Varadkar accuses Israeli government of breaching international law in Gaza siege

Taoiseach says Israel is engaging in ‘collective punishment’ against people of Gaza over crimes of Hamas

Taoiseach Leo Varadkar has accused Israel of engaging in “collective punishment” in cutting off power and water to the Hamas-controlled Gaza strip.

Mr Varadkar said Israel had the right to defend itself given its “brutal, savage” enemies, including Hamas and Hezbollah, the state of Iran and “Islamic fundamentalists and anti-Semites”, given the events of last Saturday which left more than 1,000 Israelis dead.

However, he said the country had no right to breach international humanitarian law. “I’m really concerned about what I am seeing happening in Gaza at the moment. To me it amounts to collective punishment,” he told RTÉ's Prime Time programme.

“That’s not the way a respectable, democratic state should conduct itself. I believe by targeting civilians and cutting off civilian infrastructure, that is a breach of international humanitarian law. I think it is very important for us as Ireland to make sure that voice is brought to the table at European Union level.”


Ireland was one of four countries at EU level, the others being Netherlands, Spain and Luxembourg, which pushed back against a rogue tweet by Olivér Várhelyi, the European Commissioner in charge of enlargement and neighbourhood, who announced that “all payments” to the Palestinians had been “immediately suspended” and that “all new budget proposals,” including for 2023, had been “postponed until further notice”.

The European Commission has clarified that humanitarian aid will continue to be delivered to Gaza by EU member states.

Mr Varadkar continued: “Yes, Hamas should release all of the hostages immediately. Israeli citizens and dual citizens alike. Israel is entirely justified in going after Hamas in Gaza and elsewhere. Operations that clearly affect civilians disproportionately are wrong. Cutting off electricity, cutting off water, that is not acceptable.”

He also called for the opening of a humanitarian corridor between Egypt and Gaza. Egypt said on Thursday that it had discussed providing aid to Gaza through its short border with the territory, but rejected calls to allow a safe corridor for civilians, citing “the right of Palestinians to hold on to their cause and their land”, Reuters reported.

Speaking on the same programme, the Israeli ambassador to Ireland Dana Erlich responded to Mr Varadkar’s comments and said Hamas is ultimately responsible for what is happening in Gaza at present.

“Every rocket that Hamas fires from their own populated areas to our populated areas is a war crime. Right now we are over 4,000 war crimes not to mention the people who were butchered, the children who were burned alive.”

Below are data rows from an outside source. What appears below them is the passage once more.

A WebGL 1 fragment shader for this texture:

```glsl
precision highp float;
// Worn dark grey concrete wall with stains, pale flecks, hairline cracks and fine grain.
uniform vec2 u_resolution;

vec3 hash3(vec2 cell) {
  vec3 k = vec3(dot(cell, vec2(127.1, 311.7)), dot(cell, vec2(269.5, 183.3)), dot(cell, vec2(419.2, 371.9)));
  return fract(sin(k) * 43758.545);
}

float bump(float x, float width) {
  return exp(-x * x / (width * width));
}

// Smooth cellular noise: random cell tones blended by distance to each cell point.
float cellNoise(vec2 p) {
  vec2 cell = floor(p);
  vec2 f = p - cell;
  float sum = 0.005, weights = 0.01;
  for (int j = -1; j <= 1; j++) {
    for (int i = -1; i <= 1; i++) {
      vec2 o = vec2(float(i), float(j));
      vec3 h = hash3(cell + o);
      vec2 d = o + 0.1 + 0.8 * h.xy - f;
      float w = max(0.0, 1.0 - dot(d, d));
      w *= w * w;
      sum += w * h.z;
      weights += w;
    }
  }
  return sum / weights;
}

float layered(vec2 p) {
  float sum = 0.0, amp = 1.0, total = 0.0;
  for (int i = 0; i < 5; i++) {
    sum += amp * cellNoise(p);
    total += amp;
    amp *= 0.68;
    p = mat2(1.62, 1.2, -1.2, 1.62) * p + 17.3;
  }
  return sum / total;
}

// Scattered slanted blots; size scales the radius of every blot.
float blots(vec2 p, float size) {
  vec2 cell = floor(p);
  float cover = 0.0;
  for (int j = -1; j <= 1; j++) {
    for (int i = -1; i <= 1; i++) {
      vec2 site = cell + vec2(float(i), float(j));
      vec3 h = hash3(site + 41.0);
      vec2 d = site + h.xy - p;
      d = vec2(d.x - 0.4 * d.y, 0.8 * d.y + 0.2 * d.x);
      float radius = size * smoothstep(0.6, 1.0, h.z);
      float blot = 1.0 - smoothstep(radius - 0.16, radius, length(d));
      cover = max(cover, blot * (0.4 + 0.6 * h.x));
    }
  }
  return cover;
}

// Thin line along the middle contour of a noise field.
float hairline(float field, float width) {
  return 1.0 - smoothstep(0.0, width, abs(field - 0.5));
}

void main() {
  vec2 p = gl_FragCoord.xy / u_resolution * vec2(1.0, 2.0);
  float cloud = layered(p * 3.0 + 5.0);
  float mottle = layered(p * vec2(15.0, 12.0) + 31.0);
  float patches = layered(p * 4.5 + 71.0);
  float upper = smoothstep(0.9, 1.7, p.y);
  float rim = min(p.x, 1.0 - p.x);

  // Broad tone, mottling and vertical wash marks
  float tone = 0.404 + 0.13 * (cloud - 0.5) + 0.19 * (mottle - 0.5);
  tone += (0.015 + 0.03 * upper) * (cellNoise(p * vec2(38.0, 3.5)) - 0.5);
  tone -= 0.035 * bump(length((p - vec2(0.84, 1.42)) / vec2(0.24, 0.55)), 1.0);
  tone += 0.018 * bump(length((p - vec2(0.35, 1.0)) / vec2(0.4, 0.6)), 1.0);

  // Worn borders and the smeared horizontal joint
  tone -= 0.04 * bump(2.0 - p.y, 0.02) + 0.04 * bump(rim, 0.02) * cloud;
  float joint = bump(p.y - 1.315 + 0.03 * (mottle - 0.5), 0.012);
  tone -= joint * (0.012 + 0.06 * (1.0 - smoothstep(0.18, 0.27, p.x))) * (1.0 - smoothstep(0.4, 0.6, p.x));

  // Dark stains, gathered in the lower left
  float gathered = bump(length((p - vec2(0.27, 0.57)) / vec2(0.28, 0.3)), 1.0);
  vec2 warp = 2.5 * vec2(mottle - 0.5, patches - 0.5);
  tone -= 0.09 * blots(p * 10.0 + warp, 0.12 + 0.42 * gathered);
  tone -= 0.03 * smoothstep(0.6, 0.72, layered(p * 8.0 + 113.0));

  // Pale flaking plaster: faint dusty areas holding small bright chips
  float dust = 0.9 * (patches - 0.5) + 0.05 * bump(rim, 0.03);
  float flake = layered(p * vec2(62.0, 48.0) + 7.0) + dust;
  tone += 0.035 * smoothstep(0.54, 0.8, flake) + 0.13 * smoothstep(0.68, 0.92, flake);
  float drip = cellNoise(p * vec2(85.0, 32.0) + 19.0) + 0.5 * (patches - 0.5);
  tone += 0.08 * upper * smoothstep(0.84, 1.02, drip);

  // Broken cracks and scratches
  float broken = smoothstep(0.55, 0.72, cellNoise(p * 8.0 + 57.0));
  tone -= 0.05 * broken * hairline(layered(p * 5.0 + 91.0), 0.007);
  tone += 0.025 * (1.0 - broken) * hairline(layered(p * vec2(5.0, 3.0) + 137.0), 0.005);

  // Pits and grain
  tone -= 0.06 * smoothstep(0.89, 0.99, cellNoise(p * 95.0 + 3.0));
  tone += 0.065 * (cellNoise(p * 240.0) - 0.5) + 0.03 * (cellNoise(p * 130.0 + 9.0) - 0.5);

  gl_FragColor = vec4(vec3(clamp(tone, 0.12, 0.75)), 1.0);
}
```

Presenter Fran McNulty said hundreds of children in Gaza had been killed by Israeli bombs. Ms Erlich blamed Hamas: “I feel the pain of the people in Gaza because they did not choose this. They are suffering from Hamas in the same way that we are.

“What would be the proportionate response to butchering your people? What would be a proportionate response to moving from house to house butchering people. Why are we not talking about Hamas? Most of the world is standing up and saying that Hamas needs to be stopped.”

Mr McNulty put it to her that the former Irish president Mary Robinson called the “massive indiscriminate bombing” of Gaza by Israel a war crime. “I can only hope that one day that Hamas and their so-called leadership of Gaza will spend as much time thinking about their population as we are thinking about them,” Ms Erlich stated.

She defended Israeli airstrikes on civilian infrastructure in Gaza. “Our people are not safe yet, not the people in Gaza and not the people in Israel. This is nothing like we have seen. These are brutalities and atrocities we have not seen and we need the world to help us.

Mr McNulty asked her what the rationale was for denying people who are being bombed the right to leave and the right to food, medicine and water.

She answered: “Right now we are at war. When you are at war, you will do anything in your power to make sure that your people are safe. Talking about opening a border, our border, that was just infiltrated in order to butcher our people.”

She accused Hamas, which rules the Gaza strip, of stockpiling weapons instead of food and water.

Speaking on Friday, Minister for Justice Helen McEntee said the Government had been very clear in labelling Hamas a terrorist organisation.

“We utterly, utterly condemn the brutal murders that took place in the last week or so and offer my condolences to all family members who have lost loved ones. It is important that Israel can defend itself, but it is very important in retaliating to these terrorist organisations that international law and humanitarian law is upheld. And I think everybody is worried about potentially what potentially might unfold in the coning hour,” she said.

“The most important thing here, whether we are prescribing an organisation or not as a terrorist organisation, is that civilian lives, innocent lives, should not be lost. And I think there is an onus on us as a Government, as ministers, and the international community to step in where possible and to try and prevent this for escalating any further.”

Ronan McGreevy

Ronan McGreevy

Ronan McGreevy is a news reporter with The Irish Times

Conor Lally

Conor Lally

Conor Lally is Security and Crime Editor of The Irish Times